Low-Volume Threshold: In 2019, the low-volume threshold remains at $90,000 in allowed Part B charges or 200 patients, but CMS is adding a criterion of 200 or fewer covered professional services. CMS will allow clinicians who exceed one or two, but not all three, low-volume criteria to opt-in to MIPS.

Bonus Points: In the proposed rule, CMS proposed to modify the small practice bonus by lowering it to 3 points, removing it from the MIPS final score, and adding it to the Quality category score. However, following ASCRS and medical community advocacy, CMS is keeping the small practice bonus in the Quality category, but raising it to 6 points. In addition, CMS will maintain the complex patient bonus and electronic end-to-end reporting bonuses. Clinicians can still earn bonus points in the Quality category for reporting additional outcome or high-priority measures but will not earn them if they report through the CMS Web Interface.

Quality Category (45% of MIPS score): CMS will keep the reporting requirements of 6 measures with at least one being an outcome measure, or high-priority if no outcome is available, for 2019. In addition, CMS is maintaining the 60% data completeness threshold and will continue to score measures on a 10-point scale, relative to a pre-set benchmark. CMS finalized a proposal to allow for multiple submission mechanisms to be used in the category, but also removed the claims reporting option for large practices. CMS will remove the following measures citing they are duplicative of other measures in concept and patient population:

  • #18, Diabetic Retinopathy: Documentation of Presence or Absence of Macular Edema and Level of Severity of Retinopathy;
  • #140, Age-Related Macular Degeneration (AMD): Counseling on Antioxidant Supplement.

However, CMS agreed with our comments on the proposed rule did not finalize the proposal to remove #12, Primary Open-Angle Glaucoma (POAG): Optic Nerve Evaluation.

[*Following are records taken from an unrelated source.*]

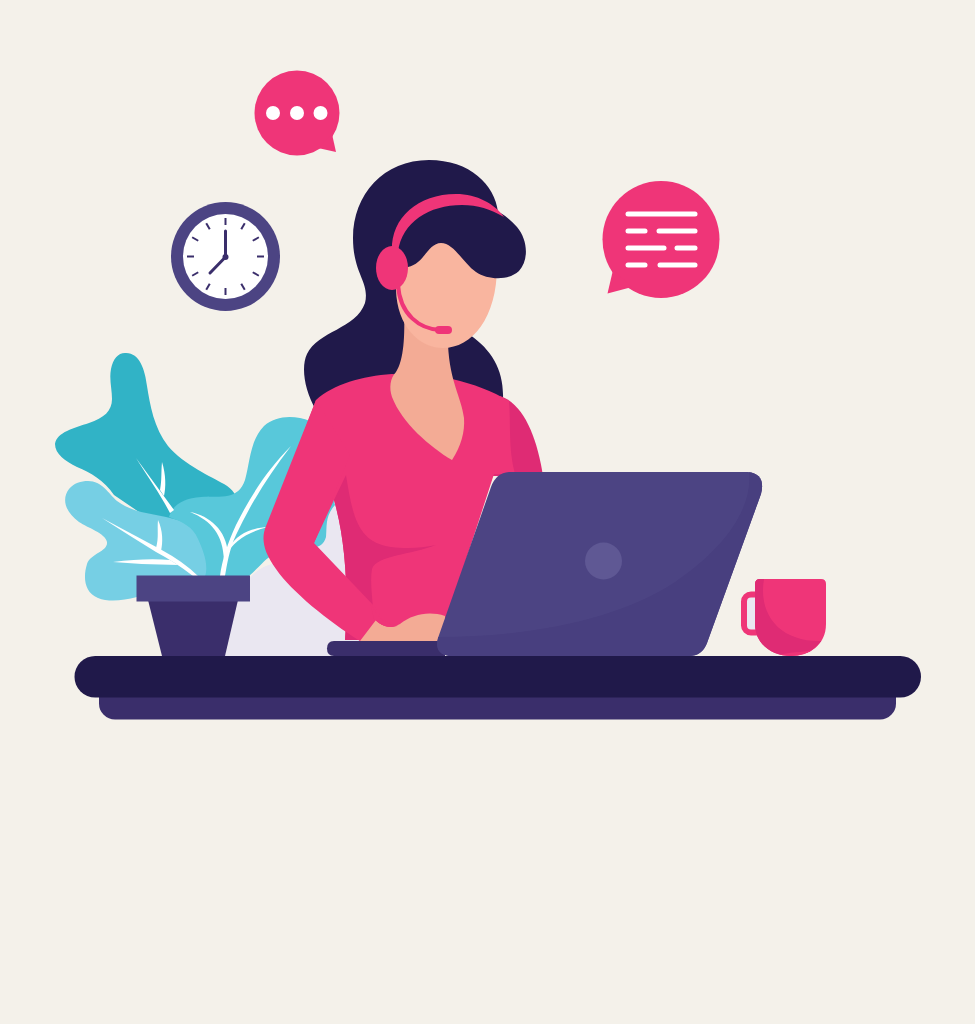
<!DOCTYPE html>
<html lang="en">
<head>
<meta charset="utf-8">
<title>Customer support illustration</title>
<style>
:root {
  --paper: #f4f1ea;
  --pink: #ef3578;
  --pink-shade: #df2b74;
  --navy: #20194a;
  --indigo: #3a2e6b;
  --violet: #4c4483;
  --violet-shade: #483f7f;
  --violet-light: #5f5894;
  --lilac: #eae7f1;
  --skin: #f9b59f;
  --skin-shade: #f3ab95;
  --teal: #31b3c6;
  --aqua: #58c8da;
  --sky: #76cfe4;
  --white: #fff;
}
html, body { margin: 0; height: 100%; overflow: hidden; background: var(--paper); }
.scene { display: block; width: 975px; height: 1024px; }
.pink { fill: var(--pink); }
.pink-shade { fill: var(--pink-shade); }
.navy { fill: var(--navy); }
.indigo { fill: var(--indigo); }
.violet { fill: var(--violet); }
.violet-shade { fill: var(--violet-shade); }
.violet-light { fill: var(--violet-light); }
.lilac { fill: var(--lilac); }
.skin { fill: var(--skin); }
.skin-shade { fill: var(--skin-shade); }
.teal { fill: var(--teal); }
.aqua { fill: var(--aqua); }
.sky { fill: var(--sky); }
.white { fill: var(--white); }
.text-lines { stroke: var(--white); stroke-width: 5; stroke-linecap: round; }
.ticks { stroke: var(--indigo); stroke-width: 2; }
.hands { stroke: var(--indigo); stroke-width: 3; stroke-linecap: round; }
.mic-arm { fill: none; stroke: var(--pink); stroke-width: 4; }
.mug-handle { fill: var(--lilac); stroke: var(--pink); stroke-width: 6; }
</style>
</head>
<body>
<svg class="scene" viewBox="0 0 975 1024" role="img" aria-label="Support agent with a headset working at a laptop">
  <defs>
    <g id="tick-pair">
      <line x1="225.5" y1="218" x2="225.5" y2="225"/>
      <line x1="225.5" y1="288" x2="225.5" y2="295"/>
    </g>
    <path id="laptop-lid" d="M509 472H748Q766 474 761 494L707 643Q702 656 689 656H449Q434 654 438 638L491 487Q496 473 509 472Z"/>
    <path id="mug-body" d="M760 579H821Q826 579 826 584V624C826 645 809 656 791 656S755 645 755 624V584Q755 579 760 579Z"/>
    <clipPath id="lid-clip"><use href="#laptop-lid"/></clipPath>
    <clipPath id="mug-clip"><use href="#mug-body"/></clipPath>
  </defs>

  <g id="chat-dots">
    <circle class="pink" cx="297" cy="113" r="42.5"/>
    <path class="pink" d="M318 148L336 152L332 134Z"/>
    <g class="white">
      <circle cx="273" cy="113" r="7"/>
      <circle cx="297" cy="113" r="7"/>
      <circle cx="320.5" cy="113" r="7"/>
    </g>
  </g>

  <g id="chat-text">
    <circle class="pink" cx="661" cy="239.500" r="58.500"/>
    <path class="pink" d="M613 270L607.500 293.500L632 287Z"/>
    <g class="text-lines">
      <line x1="628" y1="214" x2="695" y2="214"/>
      <line x1="628" y1="231" x2="645" y2="231"/>
      <line x1="659" y1="231" x2="695" y2="231"/>
      <line x1="628" y1="248" x2="664" y2="248"/>
      <line x1="677" y1="248" x2="695" y2="248"/>
      <line x1="628" y1="265" x2="645" y2="265"/>
      <line x1="660" y1="265" x2="695" y2="265"/>
    </g>
  </g>

  <g id="clock">
    <circle class="violet" cx="225.5" cy="256.500" r="54.500"/>
    <circle class="white" cx="225.500" cy="256.500" r="42.500"/>
    <g class="ticks">
      <use href="#tick-pair"/>
      <use href="#tick-pair" transform="rotate(30 225.500 256.500)"/>
      <use href="#tick-pair" transform="rotate(60 225.500 256.500)"/>
      <use href="#tick-pair" transform="rotate(90 225.500 256.500)"/>
      <use href="#tick-pair" transform="rotate(120 225.500 256.500)"/>
      <use href="#tick-pair" transform="rotate(150 225.500 256.500)"/>
    </g>
    <g class="hands">
      <line x1="225.500" y1="231" x2="225.500" y2="257"/>
      <line x1="225.500" y1="257" x2="210" y2="273"/>
    </g>
    <circle class="indigo" cx="225.500" cy="257" r="3"/>
  </g>

  <path id="chair" class="lilac" d="M224 656C232 600 245 564 284 562L320 500L336 494L375 560V656Z"/>

  <g id="plant">
    <path class="teal" d="M125 353C139 352 145 369 147 386C150 405 154 428 168 446C184 465 212 477 224 484C236 491 240 500 236 515L180 540L114 495C104 480 91 473 77 467C65 461 55 454 55 444C57 432 74 428 89 423C104 418 112 411 112 399C112 389 109 379 111 369C113 359 118 353 125 353Z"/>
    <path class="sky" d="M88 481C102 481 108 493 117 501C134 514 158 514 178 520C202 527 220 548 222 576L137 597C122 601 108 602 98 598C84 592 83 577 87 564C91 553 108 552 107 542C105 533 88 528 79 522C64 511 62 498 69 489C74 483 81 481 88 481Z"/>
    <path class="aqua" d="M205 576C209 565 203 550 198 539C193 527 183 522 169 517C173 504 185 498 201 497C222 496 238 500 245 480C250 463 250 440 264 426C276 415 295 415 310 421L335 505C325 516 327 526 326 537C322 552 306 547 291 549C270 551 265 562 249 576Z"/>
    <g id="leaf-veins" class="white">
      <path d="M136 458L174 510L170 513C160 494 150 480 136 458Z"/>
      <path d="M162 462C166 475 166 487 164 496L160 490C162 480 161 472 162 462Z"/>
      <path d="M102 518L160 549Q184 562 198 576H193Q175 562 156 552Q130 536 102 518Z"/>
      <path d="M158 520C163 531 163 542 161 551L156 548C159 537 157 530 158 520Z"/>
      <path d="M113 562Q145 558 170 560L178 565Q145 565 113 562Z"/>
      <path d="M291 446C268 476 250 505 236 535C229 550 227 565 225 576H220C222 560 228 542 236 525C251 495 268 469 291 446Z"/>
      <path d="M190 512C210 516 226 530 228 553L224 560C223 535 212 521 190 512Z"/>
      <path d="M268 527C248 532 233 541 226 556L229 548C237 533 252 528 268 527Z"/>
    </g>
    <polygon class="indigo" points="148,600 238,600 225,656 162,656"/>
    <rect class="violet" x="136.500" y="575.500" width="113.500" height="26"/>
  </g>

  <g id="agent">
    <path id="hair-back" class="navy" d="M429 160C470 160 495 185 498 212L470 335C492 350 504 371 503 398L460 410H316C304 390 301 366 307 354C318 331 356 329 365 303C370 282 353 274 353 238C353 194 384 160 429 160Z"/>

    <path id="far-arm" class="pink-shade" d="M500 396C524 404 537 438 543 476H490Z"/>

    <path id="torso" class="pink" d="M316 400C334 384 362 376 392 374L452 379C474 384 492 391 509 401C511 425 508 448 515 474H494L440 640H345C348 600 347 545 334 500L314 543L264 538Z"/>
    <path id="chest-fold" class="pink-shade" d="M346 475C353 520 359 542 391 547C408 549 421 548 436 545C411 555 377 555 372 569C370 580 372 595 373 608L376 640H345C348 600 347 545 334 500Z"/>

    <path id="neck" class="skin-shade" d="M404 310C405 335 404 360 396 372C390 378 389 388 392 397C402 423 430 447 452 460C461 446 465 432 464 418C461 396 450 383 448 345L440 310Z"/>
    <path id="face" class="skin" d="M394 262C400 245 418 235 442 238L497 266C497 318 472 348 443 348C419 348 397 326 396 290Z"/>
    <path id="fringe" class="navy" d="M394 272C392 238 410 204 455 203C487 203 504 212 517 227C528 240 529 260 519 271C508 281 488 280 476 272C463 263 454 243 441 243C428 243 424 264 408 267Z"/>

    <g id="headset">
      <path class="pink" d="M392 250C391 218 418 194 456 194C477 194 495 204 504 217C490 209 478 205 462 205C429 205 402 222 398 252Z"/>
      <path class="mic-arm" d="M398 285C400 315 420 329 440 330"/>
      <rect class="pink" x="435" y="326" width="17" height="8" rx="4"/>
      <ellipse class="pink" cx="392" cy="268" rx="16" ry="22"/>
    </g>

    <path id="hand" class="skin-shade" d="M359 641L375 619C382 627 390 629 400 624C413 614 429 611 445 616V643H359Z"/>
    <path id="near-arm" class="pink" d="M316 400L350 455L314 543L375 607C379 613 384 623 397 626C390 628 382 627 376 620L360 641C328 621 292 592 276 569C263 551 261 538 266 526Z"/>
    <path id="sleeve-cuff" class="pink" d="M370 602C378 618 386 626 398 625C390 629 381 626 374 619Z"/>
  </g>

  <g id="laptop">
    <path class="indigo" d="M334 641H445V656H334Q327 656 327 648.500T334 641Z"/>
    <use class="violet" href="#laptop-lid"/>
    <g clip-path="url(#lid-clip)">
      <path class="violet-shade" d="M749 472C753 510 722 550 675 582C620 618 535 637 436 637V660H770V472Z"/>
    </g>
    <circle class="violet-light" cx="603.500" cy="561" r="18.500"/>
  </g>

  <g id="mug">
    <rect class="mug-handle" x="744" y="594.500" width="24" height="38" rx="7"/>
    <use class="pink" href="#mug-body"/>
    <g clip-path="url(#mug-clip)">
      <path class="pink-shade" d="M764 579C758 615 780 642 822 641L810 652C795 656 788 654 778 656H750V579Z"/>
      <path class="pink" d="M776 656C790 651 803 653 812 650L800 660H776Z"/>
    </g>
  </g>

  <g id="desk">
    <rect class="indigo" x="99" y="680" width="797" height="39.500" rx="16"/>
    <rect class="navy" x="74.500" y="656" width="846.500" height="41.500" rx="20.700"/>
  </g>
</svg>
</body>
</html>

Promoting Interoperability (25% of MIPS score): Prompted by ASCRS advocacy as part of the AMA MIPS Workgroup, CMS made major changes to the reporting requirements and scoring of this category. CMS eliminated the confusing base and performance score structure of the current program and finalized four objectives: e-Prescribing, Health Information Exchange, Provider to Patient Exchange, and Public Health and Clinical Data Exchange. CMS eliminated ASCRS-opposed measures that rely on patient action, however, measures that rely on the action of other physicians remain. Similar to the current performance score, measures will be scored based on the performance percentage—dividing the numerator by the denominator—achieved by the clinician or group. Clinicians and groups can score up to 100 available points in the category. CMS will maintain exclusions for the e-Prescribe and Health Information Exchange measures.

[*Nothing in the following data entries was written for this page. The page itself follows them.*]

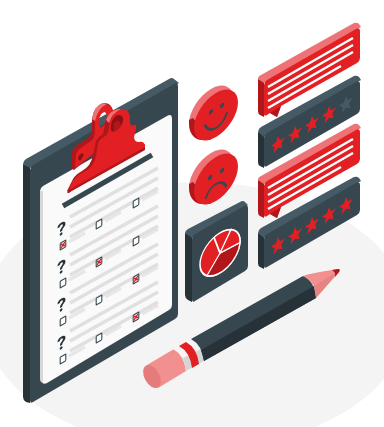
<!DOCTYPE html>
<html lang="en">
<head>
<meta charset="utf-8">
<title>Customer survey illustration</title>
<style>
:root{--red:#e22024;--red-light:#ee7376;--red-dark:#b0161a;--red-deep:#8f1013;--slate:#37474f;--slate-dark:#263238;--slate-light:#455a64;--paper:#fafafa;--rule:#e0e0e0;--floor:#f4f4f4;--pink:#f28f8f}
html,body{margin:0;background:#fff;overflow:hidden}
svg{display:block;width:384px;height:427px}
.red{fill:var(--red)}.red-light{fill:var(--red-light)}.red-dark{fill:var(--red-dark)}.red-deep{fill:var(--red-deep)}
.slate{fill:var(--slate)}.slate-dark{fill:var(--slate-dark)}.slate-light{fill:var(--slate-light)}
.rules{stroke:var(--rule);stroke-width:3.6;fill:none}
.box{fill:#fff;stroke:var(--slate);stroke-width:1.1}
.tick{stroke:var(--red);stroke-width:1.7;fill:none}
.query{font:700 17px Inter,"Open Sans",sans-serif;fill:var(--slate-dark);text-anchor:middle}
.message{stroke:#fff;stroke-width:2.3;fill:none}
.face{stroke:var(--slate);stroke-width:2.2;fill:none;stroke-linecap:round}
</style>
</head>
<body>
<svg viewBox="0 0 384 427" role="img" aria-label="Survey clipboard with rating panels, faces, a pie chart and a pencil">
<defs>
<polygon id="star" points="0,-8 2,-2.7 7,-2.4 3.2,1.2 4.4,6.6 0,3.7 -4.4,6.6 -3.2,1.2 -7,-2.4 -2,-2.7"/>
<g id="checkbox"><rect class="box" x="-2.8" y="-3.4" width="5.6" height="6.8" rx=".6"/></g>
<g id="checked"><use href="#checkbox"/><path class="tick" d="M-2 -2L2 2M2 -2L-2 2"/></g>
<g id="question">
<path class="rules" d="M70 217L158 168M70 227L158 178M70 237L158 188"/>
<path class="rules" stroke-width="2" d="M69 242L85 233M105 221L121 212M142 200L158 191" opacity=".75"/>
<text class="query" transform="matrix(1 -.577 0 1 61.500 235)">?</text>
</g>
<g id="disc">
<circle class="red-light" r="22" transform="matrix(1 -.577 0 1 -4 -3)"/>
<path class="red-dark" d="M-26 9.500C-26 19 -21 26 -13 26L-4 26L-22 4L-26 6Z"/>
<circle class="red" r="22" transform="matrix(1 -.577 0 1 1 1)"/>
</g>
<g id="bubble">
<path class="red-dark" d="M258 79L264 82V117L260 115Q258 114 258 111Z"/>
<path class="red-light" d="M258 79Q258 76 261 75L354 23Q357 22 359 24L361 27L264 83Z"/>
<path class="red" d="M264 85Q264 82 267 80L356 29Q360 27 360 31V58Q360 61 357 63L281 106L277 117L270 113L267 115Q264 117 264 114Z"/>
<path class="red-dark" d="M270 113L281 106L277 117Z"/>
<path class="message" d="M268 87L353 38M268 94L353 45M268 101L353 52M268 108L341 66"/>
</g>
<g id="rating-panel">
<path class="slate-dark" d="M258 132L264 135V168L260 166Q258 165 258 162Z"/>
<path class="slate-light" d="M258 132Q258 129 261 127L354 76Q357 75 359 77L361 80L264 137Z"/>
<path class="slate" d="M264 138Q264 135 267 133L356 82Q360 80 360 84V109Q360 112 357 114L267 166Q264 168 264 165Z"/>
<g class="red">
<use href="#star" transform="matrix(1 -.577 0 1 278 144)"/>
<use href="#star" transform="matrix(1 -.577 0 1 295 134)"/>
<use href="#star" transform="matrix(1 -.577 0 1 312 124)"/>
<use href="#star" transform="matrix(1 -.577 0 1 329 114)"/>
</g>
</g>
</defs>

<rect width="384" height="427" fill="#fff"/>
<ellipse cx="196" cy="316" rx="213" ry="134" fill="var(--floor)"/>

<g id="clipboard">
<path class="slate-dark" d="M23 164L30 167V403L26 402Q23 400 23 397Z"/>
<path class="slate-light" d="M23 164Q23 161 26 159L169 79Q172 77 174 79L179 83L30 168Z"/>
<path class="slate" d="M30 170Q30 167 33 165L174 84Q178 82 178 86V314Q178 317 175 319L33 402Q30 404 30 400Z"/>
<path d="M40 191L44 188V384L41 382Q40 381 40 379Z" fill="#d8d8d8"/>
<path d="M40 191Q40 188 43 186L167 116Q172 113 172 119V305Q172 308 169 310L47 383Q43 385 43 381V191Z" fill="var(--paper)"/>
<path d="M63 206L152 155" stroke="var(--slate)" stroke-width="5"/>
<use href="#question"/>
<use href="#question" y="38"/>
<use href="#question" y="76"/>
<use href="#question" y="114"/>
<g id="answers">
<use href="#checked" transform="matrix(1 -.577 0 1 63 245)"/>
<use href="#checkbox" transform="matrix(1 -.577 0 1 99 224)"/>
<use href="#checkbox" transform="matrix(1 -.577 0 1 136 203)"/>
<use href="#checkbox" transform="matrix(1 -.577 0 1 63 283)"/>
<use href="#checked" transform="matrix(1 -.577 0 1 99 262)"/>
<use href="#checkbox" transform="matrix(1 -.577 0 1 136 241)"/>
<use href="#checkbox" transform="matrix(1 -.577 0 1 63 321)"/>
<use href="#checkbox" transform="matrix(1 -.577 0 1 99 300)"/>
<use href="#checked" transform="matrix(1 -.577 0 1 136 279)"/>
<use href="#checkbox" transform="matrix(1 -.577 0 1 63 359)"/>
<use href="#checkbox" transform="matrix(1 -.577 0 1 99 338)"/>
<use href="#checked" transform="matrix(1 -.577 0 1 136 317)"/>
</g>
</g>

<g id="clip">
<path class="red-dark" fill-rule="evenodd" d="M71 168L72 153Q73 147 79 144L88 138Q92 135 92 128V119Q94 106 103 103Q111 102 113 111L118 121L98 150L74 170ZM98 122Q97 128 101 127Q107 123 107 115Q106 110 102 113Q99 116 98 122Z"/>
<path class="red" fill-rule="evenodd" d="M75 168L76 155Q77 150 82 147L91 141Q95 138 95 130V121Q97 109 105 105Q112 104 113 112L116 124L98 150ZM99 122Q98 129 102 127Q107 123 107 115Q106 110 102 113Q99 116 99 122Z"/>
<path class="red-light" d="M92 119Q94 106 103 103L107 104Q98 108 95 121Z"/>
<path class="red-deep" d="M78 159Q78 155 82 153L84 155L80 161Z"/>
<path class="red-dark" d="M67 191L73 179Q76 174 82 171Q91 166 93 155L96 141Q98 137 103 134L106 120Q109 111 118 109L126 116L104 160L69 193Z"/>
<path class="red" fill-rule="evenodd" d="M67 193L73 181Q77 175 84 172Q94 167 96 156L98 144Q99 139 104 137Q109 134 109 127Q110 115 119 110Q129 107 130 118V123Q131 127 134 125Q137 124 136 129L134 137Q134 142 139 142Q145 141 145 147V149L68 193ZM111 125Q110 134 116 131Q124 126 123 118Q121 113 116 116Q112 119 111 125Z"/>
<path class="red-deep" d="M111 125Q112 119 116 116Q121 113 123 118Q123 122 121 125Q119 117 114 123L113 132Q110 131 111 125Z"/>
<path class="red-light" d="M106 120Q109 111 118 109L121 109Q112 113 109 123Z"/>
<path class="red-dark" d="M68 190L145 146V150L68 193Z"/>
<path class="red" d="M73 181L145 144V147L69 190Z"/>
</g>

<g id="happy-face">
<use href="#disc" x="215" y="114"/>
<g transform="matrix(1 -.577 0 1 216 115)">
<path class="face" d="M-11 4Q-7 13 0 13T11 4"/>
<circle class="slate" cx="-5" cy="-6" r="2.200"/><circle class="slate" cx="6" cy="-6" r="2.200"/>
</g>
</g>
<g id="sad-face">
<use href="#disc" x="215" y="178"/>
<g transform="matrix(1 -.577 0 1 216 179)">
<path class="face" d="M-10 13Q-7 5 0 5T10 13"/>
<circle class="slate" cx="-6" cy="-5" r="2.200"/><circle class="slate" cx="6" cy="-5" r="2.200"/>
</g>
</g>

<g id="pie-chart">
<path class="slate-dark" d="M185 233L192 236V302L188 300Q185 298 185 295Z"/>
<path class="slate-light" d="M185 233Q185 231 188 229L240 202Q243 200 245 202L248 205L192 238Z"/>
<path class="slate" d="M192 240Q192 236 195 234L244 206Q248 204 248 208V266Q248 269 245 271L195 301Q192 303 192 299Z"/>
<g transform="matrix(1 -.577 0 1 220 253)" stroke="#fff" stroke-width="1.500">
<circle class="red" r="20"/>
<path class="red-dark" d="M0 0L20 1A20 20 0 0 1 -13 15Z"/>
<path class="red" d="M0 0L-6 -19A20 20 0 0 1 11 -17Z"/>
<path class="red" d="M0 0L11 -17A20 20 0 0 1 20 1Z"/>
</g>
</g>

<g id="reviews">
<use href="#bubble"/>
<use href="#rating-panel"/>
<use href="#star" class="slate-light" fill="var(--slate-light)" transform="matrix(1 -.577 0 1 346 104)"/>
<use href="#bubble" y="101"/>
<use href="#rating-panel" y="101"/>
<use href="#star" class="red" transform="matrix(1 -.577 0 1 346 205)"/>
</g>

<g id="pencil">
<path d="M147 365L174 349Q184 353 186 371L158 388Z" fill="var(--pink)"/>
<ellipse cx="152" cy="376.500" rx="7.500" ry="12.500" transform="rotate(-28 152 376.500)" fill="#e57b7b"/>
<path d="M173 349L191 339Q202 345 204 361L186 371Q184 355 173 349Z" fill="#f5f5f5"/>
<path d="M183 358L201 349L204 361L186 371Z" fill="#d5d5d5"/>
<path class="red" d="M179 346L186 342Q197 348 199 364L192 368Q190 352 179 346Z"/>
<path class="slate" d="M191 339L303 276Q314 280 316 298L204 361Q202 345 191 339Z"/>
<path class="slate-dark" d="M201 350L314 286L316 298L204 361Z"/>
<path d="M303 276Q307 274 338 269Q341 270 339 272L316 298Q317 283 303 276Z" fill="var(--pink)"/>
<path d="M314 286L340 270L316 298Z" fill="#e88383"/>
<path class="red-dark" d="M332 270L338 269Q341 269 339 272L335 277Q336 272 332 270Z"/>
</g>
</svg>
</body>
</html>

Cost Category (15% of MIPS score): CMS increased the weight of this category slightly to 15%, but kept it under the originally mandated 30% weight following passage of the MACRA technical corrections. CMS maintains the problematic cost measures—Medicare Spending per Beneficiary and Total Per Capita Cost—and is adding eight episode-based cost measures, including cataract surgery. ASCRS participated in efforts to develop the cataract cost measure, which compares the total cost of uncomplicated cataract surgery (66984) and removes all ocular comorbidities that are currently exclusions in the cataract quality measures. Practices can access draft feedback reports based on performance from June 2016 to July 2017 on these measures through the CMS QualityNet portal.

Improvement Activities (15% of MIPS score): CMS did not make any significant changes to this category for 2019. Small practices may still earn full credit by submitting one high-weighted or two medium-weighted activities. CMS added several new improvement activities, modified five, and removed one. One of the new ones, Comprehensive Eye Exams, involves participation in programs that promote the importance of the comprehensive eye exam.

In the coming weeks, ASCRS will continue to analyze the rule and will update its in-depth MACRA guides for 2019 performance. If you have additional questions, please contact Allison Madson, manager of regulatory affairs, at amadson@ascrs.org or 703-591-2220.